WHAT IS EXPECTED:
All of the data that appears below is to be given again precisely as written.

====

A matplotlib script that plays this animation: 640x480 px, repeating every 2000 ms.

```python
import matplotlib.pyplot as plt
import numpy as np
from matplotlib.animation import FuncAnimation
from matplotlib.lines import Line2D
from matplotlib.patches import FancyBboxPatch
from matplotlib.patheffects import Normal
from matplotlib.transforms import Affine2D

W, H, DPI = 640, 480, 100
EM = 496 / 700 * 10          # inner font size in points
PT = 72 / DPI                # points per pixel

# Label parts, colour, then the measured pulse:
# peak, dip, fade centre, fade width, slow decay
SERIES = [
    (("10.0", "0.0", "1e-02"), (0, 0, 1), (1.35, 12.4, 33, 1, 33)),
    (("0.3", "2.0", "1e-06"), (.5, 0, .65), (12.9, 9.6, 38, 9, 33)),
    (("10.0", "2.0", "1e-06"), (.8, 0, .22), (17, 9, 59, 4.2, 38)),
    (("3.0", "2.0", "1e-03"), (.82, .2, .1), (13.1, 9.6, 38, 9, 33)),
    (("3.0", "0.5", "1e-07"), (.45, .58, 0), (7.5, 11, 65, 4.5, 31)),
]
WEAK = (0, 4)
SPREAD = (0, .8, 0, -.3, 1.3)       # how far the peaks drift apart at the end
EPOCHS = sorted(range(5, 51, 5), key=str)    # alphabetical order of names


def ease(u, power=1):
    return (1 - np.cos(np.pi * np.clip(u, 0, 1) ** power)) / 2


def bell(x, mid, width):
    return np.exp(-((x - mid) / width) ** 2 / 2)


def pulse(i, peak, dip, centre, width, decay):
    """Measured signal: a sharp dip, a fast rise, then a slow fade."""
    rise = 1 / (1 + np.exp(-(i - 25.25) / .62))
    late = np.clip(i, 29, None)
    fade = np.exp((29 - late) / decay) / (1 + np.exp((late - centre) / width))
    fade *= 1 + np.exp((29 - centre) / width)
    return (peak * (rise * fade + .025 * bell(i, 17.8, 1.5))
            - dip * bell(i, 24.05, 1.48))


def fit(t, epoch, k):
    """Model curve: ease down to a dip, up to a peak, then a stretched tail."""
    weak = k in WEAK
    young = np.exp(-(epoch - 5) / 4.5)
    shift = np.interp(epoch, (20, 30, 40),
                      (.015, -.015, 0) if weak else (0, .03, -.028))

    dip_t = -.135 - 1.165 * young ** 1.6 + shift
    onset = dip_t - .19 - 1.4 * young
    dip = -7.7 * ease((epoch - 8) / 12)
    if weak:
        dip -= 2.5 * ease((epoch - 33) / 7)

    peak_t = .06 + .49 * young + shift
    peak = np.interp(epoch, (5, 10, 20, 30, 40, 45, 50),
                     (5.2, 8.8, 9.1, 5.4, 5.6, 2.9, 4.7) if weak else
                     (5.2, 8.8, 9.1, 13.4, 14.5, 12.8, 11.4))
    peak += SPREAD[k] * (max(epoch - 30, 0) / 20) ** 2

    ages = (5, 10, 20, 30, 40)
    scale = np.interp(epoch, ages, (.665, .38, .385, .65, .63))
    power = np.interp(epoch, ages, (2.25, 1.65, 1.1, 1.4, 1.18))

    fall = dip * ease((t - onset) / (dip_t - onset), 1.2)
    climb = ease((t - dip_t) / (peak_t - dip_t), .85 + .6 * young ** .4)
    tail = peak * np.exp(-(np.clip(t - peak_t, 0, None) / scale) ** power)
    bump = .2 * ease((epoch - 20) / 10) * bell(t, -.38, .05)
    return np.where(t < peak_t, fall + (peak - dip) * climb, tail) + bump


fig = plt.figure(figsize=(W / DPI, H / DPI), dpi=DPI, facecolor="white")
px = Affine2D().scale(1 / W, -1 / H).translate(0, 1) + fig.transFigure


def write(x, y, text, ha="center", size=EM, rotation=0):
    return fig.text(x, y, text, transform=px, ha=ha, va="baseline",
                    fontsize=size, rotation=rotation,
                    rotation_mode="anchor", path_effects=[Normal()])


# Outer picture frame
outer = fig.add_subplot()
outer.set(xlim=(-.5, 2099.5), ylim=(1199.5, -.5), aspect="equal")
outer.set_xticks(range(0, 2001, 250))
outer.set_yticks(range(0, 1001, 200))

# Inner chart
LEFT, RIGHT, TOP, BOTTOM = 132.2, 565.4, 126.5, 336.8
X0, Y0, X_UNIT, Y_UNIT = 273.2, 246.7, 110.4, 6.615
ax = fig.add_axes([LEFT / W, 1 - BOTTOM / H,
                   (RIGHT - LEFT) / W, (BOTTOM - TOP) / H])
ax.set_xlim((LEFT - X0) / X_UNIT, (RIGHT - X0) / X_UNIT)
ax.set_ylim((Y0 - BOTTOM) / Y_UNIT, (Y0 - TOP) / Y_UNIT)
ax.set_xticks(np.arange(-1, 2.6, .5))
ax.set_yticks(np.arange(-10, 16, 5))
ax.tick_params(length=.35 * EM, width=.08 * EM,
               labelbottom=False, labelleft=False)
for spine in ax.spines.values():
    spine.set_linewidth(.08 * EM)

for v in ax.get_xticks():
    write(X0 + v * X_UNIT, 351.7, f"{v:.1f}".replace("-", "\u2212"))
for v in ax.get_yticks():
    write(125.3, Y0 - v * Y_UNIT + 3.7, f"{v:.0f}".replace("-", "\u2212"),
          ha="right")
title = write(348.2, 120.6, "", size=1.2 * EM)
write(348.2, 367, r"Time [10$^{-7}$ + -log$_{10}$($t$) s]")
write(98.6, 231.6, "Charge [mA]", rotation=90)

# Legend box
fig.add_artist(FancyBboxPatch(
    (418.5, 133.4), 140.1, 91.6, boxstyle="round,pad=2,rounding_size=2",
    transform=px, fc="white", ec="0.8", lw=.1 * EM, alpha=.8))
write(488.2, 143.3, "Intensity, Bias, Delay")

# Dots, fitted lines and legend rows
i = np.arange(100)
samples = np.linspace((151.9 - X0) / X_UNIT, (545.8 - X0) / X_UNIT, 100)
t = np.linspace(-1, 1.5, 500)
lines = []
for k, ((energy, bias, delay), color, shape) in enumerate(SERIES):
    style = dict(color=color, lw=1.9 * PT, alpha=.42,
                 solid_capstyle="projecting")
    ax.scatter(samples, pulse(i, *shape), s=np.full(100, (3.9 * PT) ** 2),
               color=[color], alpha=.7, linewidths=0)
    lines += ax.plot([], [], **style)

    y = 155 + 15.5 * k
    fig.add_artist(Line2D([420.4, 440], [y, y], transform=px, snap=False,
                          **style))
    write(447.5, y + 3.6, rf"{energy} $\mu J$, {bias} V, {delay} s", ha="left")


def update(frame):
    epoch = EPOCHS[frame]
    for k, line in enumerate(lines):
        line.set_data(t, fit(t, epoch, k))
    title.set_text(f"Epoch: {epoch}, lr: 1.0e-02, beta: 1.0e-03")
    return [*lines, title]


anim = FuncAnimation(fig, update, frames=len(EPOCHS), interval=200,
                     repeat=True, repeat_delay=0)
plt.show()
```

====

ANSWER SPACE:
A matplotlib script that plays this animation: 640x480 px, repeating every 2000 ms.

```python
import matplotlib.pyplot as plt
import numpy as np
from matplotlib.animation import FuncAnimation
from matplotlib.lines import Line2D
from matplotlib.patches import FancyBboxPatch
from matplotlib.patheffects import Normal
from matplotlib.transforms import Affine2D

W, H, DPI = 640, 480, 100
EM = 496 / 700 * 10          # inner font size in points
PT = 72 / DPI                # points per pixel

# Label parts, colour, then the measured pulse:
# peak, dip, fade centre, fade width, slow decay
SERIES = [
    (("10.0", "0.0", "1e-02"), (0, 0, 1), (1.35, 12.4, 33, 1, 33)),
    (("0.3", "2.0", "1e-06"), (.5, 0, .65), (12.9, 9.6, 38, 9, 33)),
    (("10.0", "2.0", "1e-06"), (.8, 0, .22), (17, 9, 59, 4.2, 38)),
    (("3.0", "2.0", "1e-03"), (.82, .2, .1), (13.1, 9.6, 38, 9, 33)),
    (("3.0", "0.5", "1e-07"), (.45, .58, 0), (7.5, 11, 65, 4.5, 31)),
]
WEAK = (0, 4)
SPREAD = (0, .8, 0, -.3, 1.3)       # how far the peaks drift apart at the end
EPOCHS = sorted(range(5, 51, 5), key=str)    # alphabetical order of names


def ease(u, power=1):
    return (1 - np.cos(np.pi * np.clip(u, 0, 1) ** power)) / 2


def bell(x, mid, width):
    return np.exp(-((x - mid) / width) ** 2 / 2)


def pulse(i, peak, dip, centre, width, decay):
    """Measured signal: a sharp dip, a fast rise, then a slow fade."""
    rise = 1 / (1 + np.exp(-(i - 25.25) / .62))
    late = np.clip(i, 29, None)
    fade = np.exp((29 - late) / decay) / (1 + np.exp((late - centre) / width))
    fade *= 1 + np.exp((29 - centre) / width)
    return (peak * (rise * fade + .025 * bell(i, 17.8, 1.5))
            - dip * bell(i, 24.05, 1.48))


def fit(t, epoch, k):
    """Model curve: ease down to a dip, up to a peak, then a stretched tail."""
    weak = k in WEAK
    young = np.exp(-(epoch - 5) / 4.5)
    shift = np.interp(epoch, (20, 30, 40),
                      (.015, -.015, 0) if weak else (0, .03, -.028))

    dip_t = -.135 - 1.165 * young ** 1.6 + shift
    onset = dip_t - .19 - 1.4 * young
    dip = -7.7 * ease((epoch - 8) / 12)
    if weak:
        dip -= 2.5 * ease((epoch - 33) / 7)

    peak_t = .06 + .49 * young + shift
    peak = np.interp(epoch, (5, 10, 20, 30, 40, 45, 50),
                     (5.2, 8.8, 9.1, 5.4, 5.6, 2.9, 4.7) if weak else
                     (5.2, 8.8, 9.1, 13.4, 14.5, 12.8, 11.4))
    peak += SPREAD[k] * (max(epoch - 30, 0) / 20) ** 2

    ages = (5, 10, 20, 30, 40)
    scale = np.interp(epoch, ages, (.665, .38, .385, .65, .63))
    power = np.interp(epoch, ages, (2.25, 1.65, 1.1, 1.4, 1.18))

    fall = dip * ease((t - onset) / (dip_t - onset), 1.2)
    climb = ease((t - dip_t) / (peak_t - dip_t), .85 + .6 * young ** .4)
    tail = peak * np.exp(-(np.clip(t - peak_t, 0, None) / scale) ** power)
    bump = .2 * ease((epoch - 20) / 10) * bell(t, -.38, .05)
    return np.where(t < peak_t, fall + (peak - dip) * climb, tail) + bump


fig = plt.figure(figsize=(W / DPI, H / DPI), dpi=DPI, facecolor="white")
px = Affine2D().scale(1 / W, -1 / H).translate(0, 1) + fig.transFigure


def write(x, y, text, ha="center", size=EM, rotation=0):
    return fig.text(x, y, text, transform=px, ha=ha, va="baseline",
                    fontsize=size, rotation=rotation,
                    rotation_mode="anchor", path_effects=[Normal()])


# Outer picture frame
outer = fig.add_subplot()
outer.set(xlim=(-.5, 2099.5), ylim=(1199.5, -.5), aspect="equal")
outer.set_xticks(range(0, 2001, 250))
outer.set_yticks(range(0, 1001, 200))

# Inner chart
LEFT, RIGHT, TOP, BOTTOM = 132.2, 565.4, 126.5, 336.8
X0, Y0, X_UNIT, Y_UNIT = 273.2, 246.7, 110.4, 6.615
ax = fig.add_axes([LEFT / W, 1 - BOTTOM / H,
                   (RIGHT - LEFT) / W, (BOTTOM - TOP) / H])
ax.set_xlim((LEFT - X0) / X_UNIT, (RIGHT - X0) / X_UNIT)
ax.set_ylim((Y0 - BOTTOM) / Y_UNIT, (Y0 - TOP) / Y_UNIT)
ax.set_xticks(np.arange(-1, 2.6, .5))
ax.set_yticks(np.arange(-10, 16, 5))
ax.tick_params(length=.35 * EM, width=.08 * EM,
               labelbottom=False, labelleft=False)
for spine in ax.spines.values():
    spine.set_linewidth(.08 * EM)

for v in ax.get_xticks():
    write(X0 + v * X_UNIT, 351.7, f"{v:.1f}".replace("-", "\u2212"))
for v in ax.get_yticks():
    write(125.3, Y0 - v * Y_UNIT + 3.7, f"{v:.0f}".replace("-", "\u2212"),
          ha="right")
title = write(348.2, 120.6, "", size=1.2 * EM)
write(348.2, 367, r"Time [10$^{-7}$ + -log$_{10}$($t$) s]")
write(98.6, 231.6, "Charge [mA]", rotation=90)

# Legend box
fig.add_artist(FancyBboxPatch(
    (418.5, 133.4), 140.1, 91.6, boxstyle="round,pad=2,rounding_size=2",
    transform=px, fc="white", ec="0.8", lw=.1 * EM, alpha=.8))
write(488.2, 143.3, "Intensity, Bias, Delay")

# Dots, fitted lines and legend rows
i = np.arange(100)
samples = np.linspace((151.9 - X0) / X_UNIT, (545.8 - X0) / X_UNIT, 100)
t = np.linspace(-1, 1.5, 500)
lines = []
for k, ((energy, bias, delay), color, shape) in enumerate(SERIES):
    style = dict(color=color, lw=1.9 * PT, alpha=.42,
                 solid_capstyle="projecting")
    ax.scatter(samples, pulse(i, *shape), s=np.full(100, (3.9 * PT) ** 2),
               color=[color], alpha=.7, linewidths=0)
    lines += ax.plot([], [], **style)

    y = 155 + 15.5 * k
    fig.add_artist(Line2D([420.4, 440], [y, y], transform=px, snap=False,
                          **style))
    write(447.5, y + 3.6, rf"{energy} $\mu J$, {bias} V, {delay} s", ha="left")


def update(frame):
    epoch = EPOCHS[frame]
    for k, line in enumerate(lines):
        line.set_data(t, fit(t, epoch, k))
    title.set_text(f"Epoch: {epoch}, lr: 1.0e-02, beta: 1.0e-03")
    return [*lines, title]


anim = FuncAnimation(fig, update, frames=len(EPOCHS), interval=200,
                     repeat=True, repeat_delay=0)
plt.show()
```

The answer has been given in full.